__WHAT YOU WILL DO__.
Please return all lines of the data below containing the string "leaf".

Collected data

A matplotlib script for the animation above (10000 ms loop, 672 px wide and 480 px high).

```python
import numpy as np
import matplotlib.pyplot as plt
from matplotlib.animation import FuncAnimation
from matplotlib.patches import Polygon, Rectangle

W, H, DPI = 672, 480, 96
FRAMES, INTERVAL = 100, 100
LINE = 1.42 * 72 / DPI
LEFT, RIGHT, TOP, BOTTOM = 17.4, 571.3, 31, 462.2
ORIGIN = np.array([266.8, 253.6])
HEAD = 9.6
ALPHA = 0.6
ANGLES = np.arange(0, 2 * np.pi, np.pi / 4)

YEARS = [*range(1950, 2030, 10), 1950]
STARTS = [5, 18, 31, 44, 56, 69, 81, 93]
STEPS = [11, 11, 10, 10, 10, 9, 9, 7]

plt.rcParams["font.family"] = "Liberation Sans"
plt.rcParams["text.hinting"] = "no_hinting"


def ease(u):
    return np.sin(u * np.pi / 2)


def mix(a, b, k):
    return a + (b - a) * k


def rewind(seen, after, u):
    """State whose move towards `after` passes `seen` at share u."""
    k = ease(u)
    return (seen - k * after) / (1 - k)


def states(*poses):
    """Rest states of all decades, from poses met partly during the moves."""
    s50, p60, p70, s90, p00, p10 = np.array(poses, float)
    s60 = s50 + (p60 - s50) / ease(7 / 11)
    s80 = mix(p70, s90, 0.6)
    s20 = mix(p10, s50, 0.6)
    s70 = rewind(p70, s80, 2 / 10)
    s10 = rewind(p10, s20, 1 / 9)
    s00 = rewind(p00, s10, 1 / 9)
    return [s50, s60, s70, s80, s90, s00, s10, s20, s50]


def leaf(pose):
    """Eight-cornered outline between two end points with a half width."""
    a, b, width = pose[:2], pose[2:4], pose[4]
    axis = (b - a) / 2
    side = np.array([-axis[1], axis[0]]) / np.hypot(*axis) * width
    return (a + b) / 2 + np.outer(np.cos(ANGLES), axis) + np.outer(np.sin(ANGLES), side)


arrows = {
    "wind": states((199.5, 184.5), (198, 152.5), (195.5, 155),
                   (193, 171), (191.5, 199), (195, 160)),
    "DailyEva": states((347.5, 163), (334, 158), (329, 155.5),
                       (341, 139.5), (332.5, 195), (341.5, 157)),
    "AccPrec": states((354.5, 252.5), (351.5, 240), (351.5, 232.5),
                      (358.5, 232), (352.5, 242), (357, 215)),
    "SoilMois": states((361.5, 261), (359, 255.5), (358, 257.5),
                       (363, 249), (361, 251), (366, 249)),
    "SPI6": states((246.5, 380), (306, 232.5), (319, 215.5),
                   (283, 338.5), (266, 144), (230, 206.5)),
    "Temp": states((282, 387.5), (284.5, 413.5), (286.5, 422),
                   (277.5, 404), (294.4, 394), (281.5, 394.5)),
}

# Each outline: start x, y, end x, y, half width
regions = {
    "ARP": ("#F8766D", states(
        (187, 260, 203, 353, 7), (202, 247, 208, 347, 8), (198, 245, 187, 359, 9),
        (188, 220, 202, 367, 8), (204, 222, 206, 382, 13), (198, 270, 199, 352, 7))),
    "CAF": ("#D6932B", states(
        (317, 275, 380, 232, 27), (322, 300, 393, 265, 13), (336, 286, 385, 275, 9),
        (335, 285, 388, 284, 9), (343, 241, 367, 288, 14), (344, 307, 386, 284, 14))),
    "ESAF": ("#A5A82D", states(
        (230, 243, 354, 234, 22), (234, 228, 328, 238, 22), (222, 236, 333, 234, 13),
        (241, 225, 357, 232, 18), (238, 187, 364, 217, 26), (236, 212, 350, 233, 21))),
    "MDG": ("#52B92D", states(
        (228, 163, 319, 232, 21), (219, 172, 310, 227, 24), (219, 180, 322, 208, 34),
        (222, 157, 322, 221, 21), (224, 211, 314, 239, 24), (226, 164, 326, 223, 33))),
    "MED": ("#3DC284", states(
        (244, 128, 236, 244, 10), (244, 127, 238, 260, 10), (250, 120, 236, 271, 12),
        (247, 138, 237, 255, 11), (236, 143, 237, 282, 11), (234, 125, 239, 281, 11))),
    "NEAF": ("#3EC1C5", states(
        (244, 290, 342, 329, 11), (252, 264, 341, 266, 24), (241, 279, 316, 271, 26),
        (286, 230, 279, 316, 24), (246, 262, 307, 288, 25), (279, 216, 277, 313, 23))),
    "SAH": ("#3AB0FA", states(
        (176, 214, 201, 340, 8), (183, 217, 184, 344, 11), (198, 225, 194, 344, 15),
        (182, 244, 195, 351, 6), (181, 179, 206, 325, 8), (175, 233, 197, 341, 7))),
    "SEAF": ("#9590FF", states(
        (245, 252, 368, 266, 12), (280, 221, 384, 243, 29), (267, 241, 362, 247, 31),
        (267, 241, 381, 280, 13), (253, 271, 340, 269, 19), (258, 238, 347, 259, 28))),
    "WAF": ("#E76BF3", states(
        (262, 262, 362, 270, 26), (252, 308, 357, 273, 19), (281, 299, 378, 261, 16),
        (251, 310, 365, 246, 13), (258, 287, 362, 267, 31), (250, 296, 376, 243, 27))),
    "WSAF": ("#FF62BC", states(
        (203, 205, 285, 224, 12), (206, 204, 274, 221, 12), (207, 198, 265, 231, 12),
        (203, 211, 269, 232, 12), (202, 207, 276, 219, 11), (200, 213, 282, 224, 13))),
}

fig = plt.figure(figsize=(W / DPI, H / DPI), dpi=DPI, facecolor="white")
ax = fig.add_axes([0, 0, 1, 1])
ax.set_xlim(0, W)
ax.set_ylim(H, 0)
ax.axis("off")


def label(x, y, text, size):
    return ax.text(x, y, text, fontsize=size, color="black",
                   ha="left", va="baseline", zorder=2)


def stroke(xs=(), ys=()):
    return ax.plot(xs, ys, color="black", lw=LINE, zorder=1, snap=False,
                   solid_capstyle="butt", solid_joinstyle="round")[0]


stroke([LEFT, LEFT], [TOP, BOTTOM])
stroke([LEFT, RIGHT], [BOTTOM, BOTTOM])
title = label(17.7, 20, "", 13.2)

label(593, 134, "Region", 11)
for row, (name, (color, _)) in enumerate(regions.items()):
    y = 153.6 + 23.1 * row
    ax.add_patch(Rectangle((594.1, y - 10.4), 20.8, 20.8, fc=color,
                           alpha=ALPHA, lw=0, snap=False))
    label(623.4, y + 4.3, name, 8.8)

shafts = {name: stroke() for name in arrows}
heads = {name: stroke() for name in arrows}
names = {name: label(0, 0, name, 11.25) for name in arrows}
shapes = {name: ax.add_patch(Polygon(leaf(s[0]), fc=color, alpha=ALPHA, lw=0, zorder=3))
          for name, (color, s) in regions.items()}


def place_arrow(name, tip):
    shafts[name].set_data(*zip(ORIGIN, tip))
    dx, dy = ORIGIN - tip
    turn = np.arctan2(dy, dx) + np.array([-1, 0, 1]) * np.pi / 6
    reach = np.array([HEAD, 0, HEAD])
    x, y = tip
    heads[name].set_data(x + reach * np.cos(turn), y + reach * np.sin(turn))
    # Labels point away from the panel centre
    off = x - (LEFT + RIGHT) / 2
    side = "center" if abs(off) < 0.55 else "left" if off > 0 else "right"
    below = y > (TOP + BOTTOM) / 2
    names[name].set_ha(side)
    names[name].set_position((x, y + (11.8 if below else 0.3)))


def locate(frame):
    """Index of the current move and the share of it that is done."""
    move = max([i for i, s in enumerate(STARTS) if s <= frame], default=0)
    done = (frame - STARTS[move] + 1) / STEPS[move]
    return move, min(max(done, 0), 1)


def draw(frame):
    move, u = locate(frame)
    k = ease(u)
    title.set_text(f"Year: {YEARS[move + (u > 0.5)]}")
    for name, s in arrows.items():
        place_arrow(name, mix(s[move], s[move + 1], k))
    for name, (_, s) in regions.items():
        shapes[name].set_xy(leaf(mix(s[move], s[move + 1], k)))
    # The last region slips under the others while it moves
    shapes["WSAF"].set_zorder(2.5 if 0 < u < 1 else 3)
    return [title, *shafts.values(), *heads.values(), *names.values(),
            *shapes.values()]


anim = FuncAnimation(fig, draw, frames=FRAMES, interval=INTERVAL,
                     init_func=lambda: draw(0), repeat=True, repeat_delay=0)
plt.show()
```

__ANSWER BOX__.
def leaf(pose):
shapes = {name: ax.add_patch(Polygon(leaf(s[0]), fc=color, alpha=ALPHA, lw=0, zorder=3))
        shapes[name].set_xy(leaf(mix(s[move], s[move + 1], k)))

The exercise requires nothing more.